Privacy Notice

The ANU has made a number of third party, online, databases available for students to use. Use of each online database is conditional on student end users first agreeing to the database licensor’s terms of service and/or privacy policy. Students should read these carefully. In some cases student end users will be required to register an account with the database licensor and submit personal information, including their: first name; last name; ANU email address; and other information.
In cases where student end users are asked to submit ‘content’ to a database, such as an assignment or short answers, the database licensor may only use the student’s ‘content’ in accordance with the terms of service – including any (copyright) licence the student grants to the database licensor. Any personal information or content a student submits may be stored by the licensor, potentially offshore, and will be used to process the database service in accordance with the licensors terms of service and/or privacy policy.
If any student chooses not to agree to the database licensor’s terms of service or privacy policy, the student will not be able to access and use the database. In these circumstances students should contact their lecturer to enquire about alternative arrangements that are available.

Distribution of grades policy

Academic Quality Assurance Committee monitors the performance of students, including attrition, further study and employment rates and grade distribution, and College reports on quality assurance processes for assessment activities, including alignment with national and international disciplinary and interdisciplinary standards, as well as qualification type learning outcomes.

Since first semester 1994, ANU uses a grading scale for all courses. This grading scale is used by all academic areas of the University.

Support for students

The University offers students support through several different services.

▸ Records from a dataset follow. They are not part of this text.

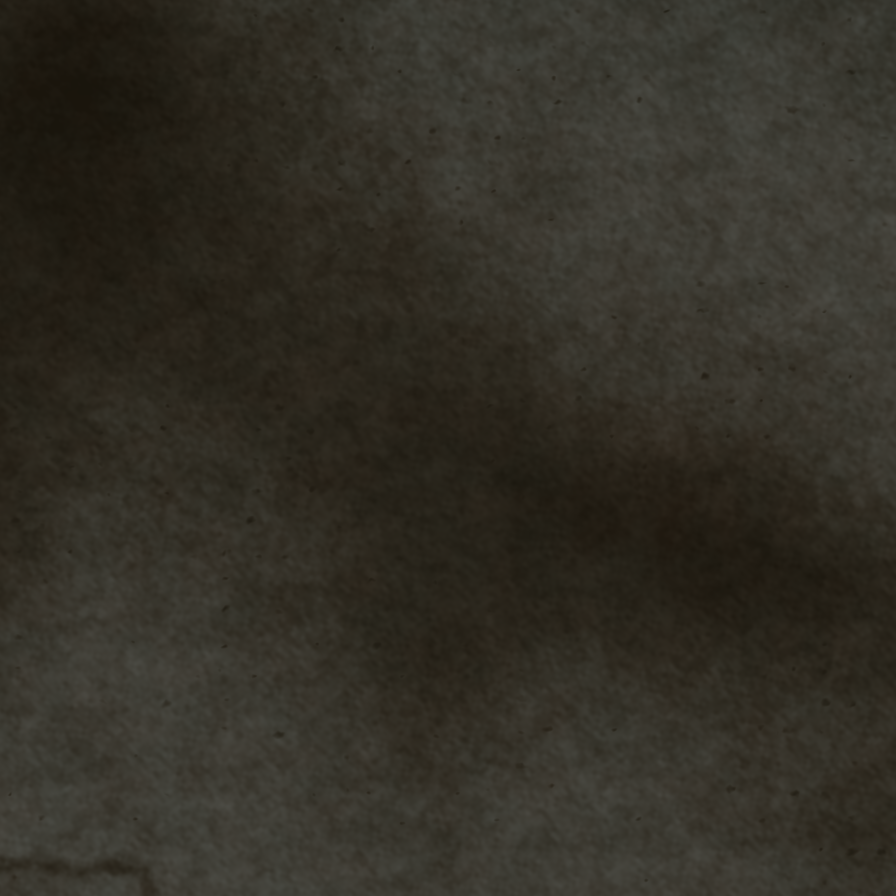
Write a Shadertoy shader that draws this texture.

```glsl
// Dim, weathered concrete: soft brown stains over grey-green stone.
// Tilted Gaussian stains set the tone; layered value noise adds grain,
// and a jittered grid scatters small dark pits and scratches.

#define STONE_LIGHT vec3(0.258, 0.252, 0.222)
#define STONE_MID   vec3(0.181, 0.164, 0.126)
#define STAIN_DARK  vec3(0.100, 0.082, 0.048)
#define RUST_TINT   vec3(0.022, -0.003, -0.006)
#define GRAIN_SCALE 150.0
#define GRAIN_DEPTH 0.44
#define MOTTLE_DEPTH 0.34
#define PATCH_DEPTH 0.26
#define PIT_CELLS   30.0
#define PIT_SHARE   0.42
#define PIT_DEPTH   0.50

// Integer hash giving two values in 0..1
vec2 hash2(vec2 cell) {
    uvec2 q = uvec2(ivec2(cell)) * uvec2(1597334677u, 3812015801u);
    uint n = (q.x ^ q.y) * 1597334677u;
    n = (n ^ (n >> 15)) * 2246822519u;
    n ^= n >> 13;
    return vec2(n & 65535u, n >> 16) / 65535.0;
}

float valueNoise(vec2 p) {
    vec2 cell = floor(p);
    vec2 f = fract(p);
    f = f * f * (3.0 - 2.0 * f);
    float low = mix(hash2(cell).x, hash2(cell + vec2(1, 0)).x, f.x);
    float high = mix(hash2(cell + vec2(0, 1)).x, hash2(cell + vec2(1, 1)).x, f.x);
    return mix(low, high, f.y);
}

// Layered noise centred on zero
float fbm(vec2 p) {
    float sum = 0.0, weight = 0.5;
    for (int i = 0; i < 4; i++) {
        sum += weight * (valueNoise(p) - 0.5);
        p = mat2(0.8, 0.6, -0.6, 0.8) * p * 2.03 + 17.3;
        weight *= 0.5;
    }
    return sum;
}

vec2 rotate(vec2 p, float angle) {
    float c = cos(angle), s = sin(angle);
    return vec2(c * p.x + s * p.y, c * p.y - s * p.x);
}

// Light left after one soft elliptical stain
float stain(vec2 p, vec2 centre, vec2 radii, float tilt, float strength) {
    vec2 q = rotate(p - centre, tilt) / radii;
    return 1.0 - strength * exp(-dot(q, q));
}

float stoneTone(vec2 uv) {
    vec2 p = uv + 0.08 * vec2(fbm(uv * 6.0), fbm(uv * 6.0 + 40.0));
    float tone = 0.95;
    tone *= stain(p, vec2(0.07, 0.86), vec2(0.24, 0.35), 0.0, 0.97);
    tone *= stain(p, vec2(0.78, 0.38), vec2(0.36, 0.17), -0.3, 0.80);
    tone *= stain(p, vec2(0.42, 0.57), vec2(0.32, 0.20), -0.7, 0.54);
    tone *= stain(p, vec2(0.46, 0.28), vec2(0.13, 0.17), 0.0, 0.42);
    tone *= stain(p, vec2(-0.02, 0.48), vec2(0.09, 0.22), 0.0, 0.60);
    tone *= stain(p, vec2(0.97, 0.07), vec2(0.16, 0.13), 0.0, 0.38);
    tone *= stain(p, vec2(1.02, 1.02), vec2(0.18, 0.13), 0.0, 0.35);
    return tone;
}

// Fine grain, slightly drawn out along a diagonal
float grain(vec2 uv) {
    vec2 p = rotate(uv, -0.7) * vec2(0.75, 1.2) * GRAIN_SCALE;
    float fine = valueNoise(p + 300.0) - 0.5;
    float cross = valueNoise(rotate(uv, 0.6) * GRAIN_SCALE * 1.3 + 500.0) - 0.5;
    float coarse = valueNoise(uv * GRAIN_SCALE * 0.45) - 0.5;
    return 0.5 * fine + 0.4 * cross + 0.35 * coarse;
}

// Clustered pits, some stretched sideways into short scratches
float pits(vec2 uv) {
    vec2 p = uv * PIT_CELLS;
    vec2 cell = floor(p);
    vec2 pick = hash2(cell + 91.0);
    vec2 shape = hash2(cell + 233.0);
    vec2 q = fract(p) - mix(vec2(0.32), vec2(0.68), hash2(cell + 7.0));
    q = rotate(q, (pick.y - 0.5) * 1.2);
    float size = mix(0.08, 0.17, shape.x * shape.x);
    q /= size * vec2(mix(0.9, 1.8, pow(shape.y, 3.0)), 0.8);
    q += 0.9 * (vec2(valueNoise(p * 7.0), valueNoise(p * 7.0 + 60.0)) - 0.5);
    float cluster = smoothstep(0.25, 0.7, valueNoise(cell * 0.23 + 11.0));
    float present = step(pick.x, PIT_SHARE * cluster) * mix(0.25, 1.0, pick.y);
    return present * (1.0 - smoothstep(0.1, 1.3, length(q)));
}

// Worn groove that turns a rounded corner at the lower left
float groove(vec2 uv) {
    vec2 p = uv + 0.025 * vec2(fbm(uv * 35.0), fbm(uv * 35.0 + 80.0));
    vec2 q = abs(p - vec2(0.0, -0.1)) - vec2(0.15, 0.116);
    float edge = length(max(q, 0.0)) + min(max(q.x, q.y), 0.0) - 0.015;
    float wear = 0.55 + 0.9 * fbm(uv * 25.0 + 33.0);
    return wear * (1.0 - smoothstep(0.0, 0.017, abs(edge)));
}

void mainImage(out vec4 fragColor, in vec2 fragCoord) {
    vec2 uv = fragCoord / iResolution.xy;

    // Tone: stains, then patches, mottling and grain, then surface damage
    float tone = stoneTone(uv);
    float relief = PATCH_DEPTH * fbm(uv * vec2(8.0, 11.0) + 70.0);
    relief += MOTTLE_DEPTH * fbm(uv * vec2(24.0, 30.0)) + GRAIN_DEPTH * grain(uv);
    tone += relief * mix(0.45, 1.0, smoothstep(0.0, 0.7, tone));
    tone -= PIT_DEPTH * pits(uv) * smoothstep(0.05, 0.8, tone);
    tone -= 0.75 * groove(uv);
    tone = clamp(tone, 0.0, 1.25);

    // Colour ramp from brown stain to grey stone
    vec3 colour = mix(STAIN_DARK, STONE_MID, min(tone * 2.0, 1.0));
    colour = mix(colour, STONE_LIGHT, max(tone * 2.0 - 1.0, 0.0));

    // Faint rust and cool tints
    float rust = 1.0 - stain(uv, vec2(0.74, 0.46), vec2(0.12, 0.08), -0.4, 0.25);
    colour += RUST_TINT * (rust + 0.7 * fbm(uv * 32.0 + 120.0));
    colour += vec3(-0.014, 0.0, 0.004) * smoothstep(0.75, 1.1, uv.y) * uv.x;
    fragColor = vec4(colour, 1.0);
}
```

You may contact the services listed below directly or seek advice from your Course Convener, Student Administrators, or your College and Course representatives (if applicable).

Dr Anton Moiseienko

By Appointment

Responsible Officer: Registrar, Student Administration / Page Contact: Website Administrator / Frequently Asked Questions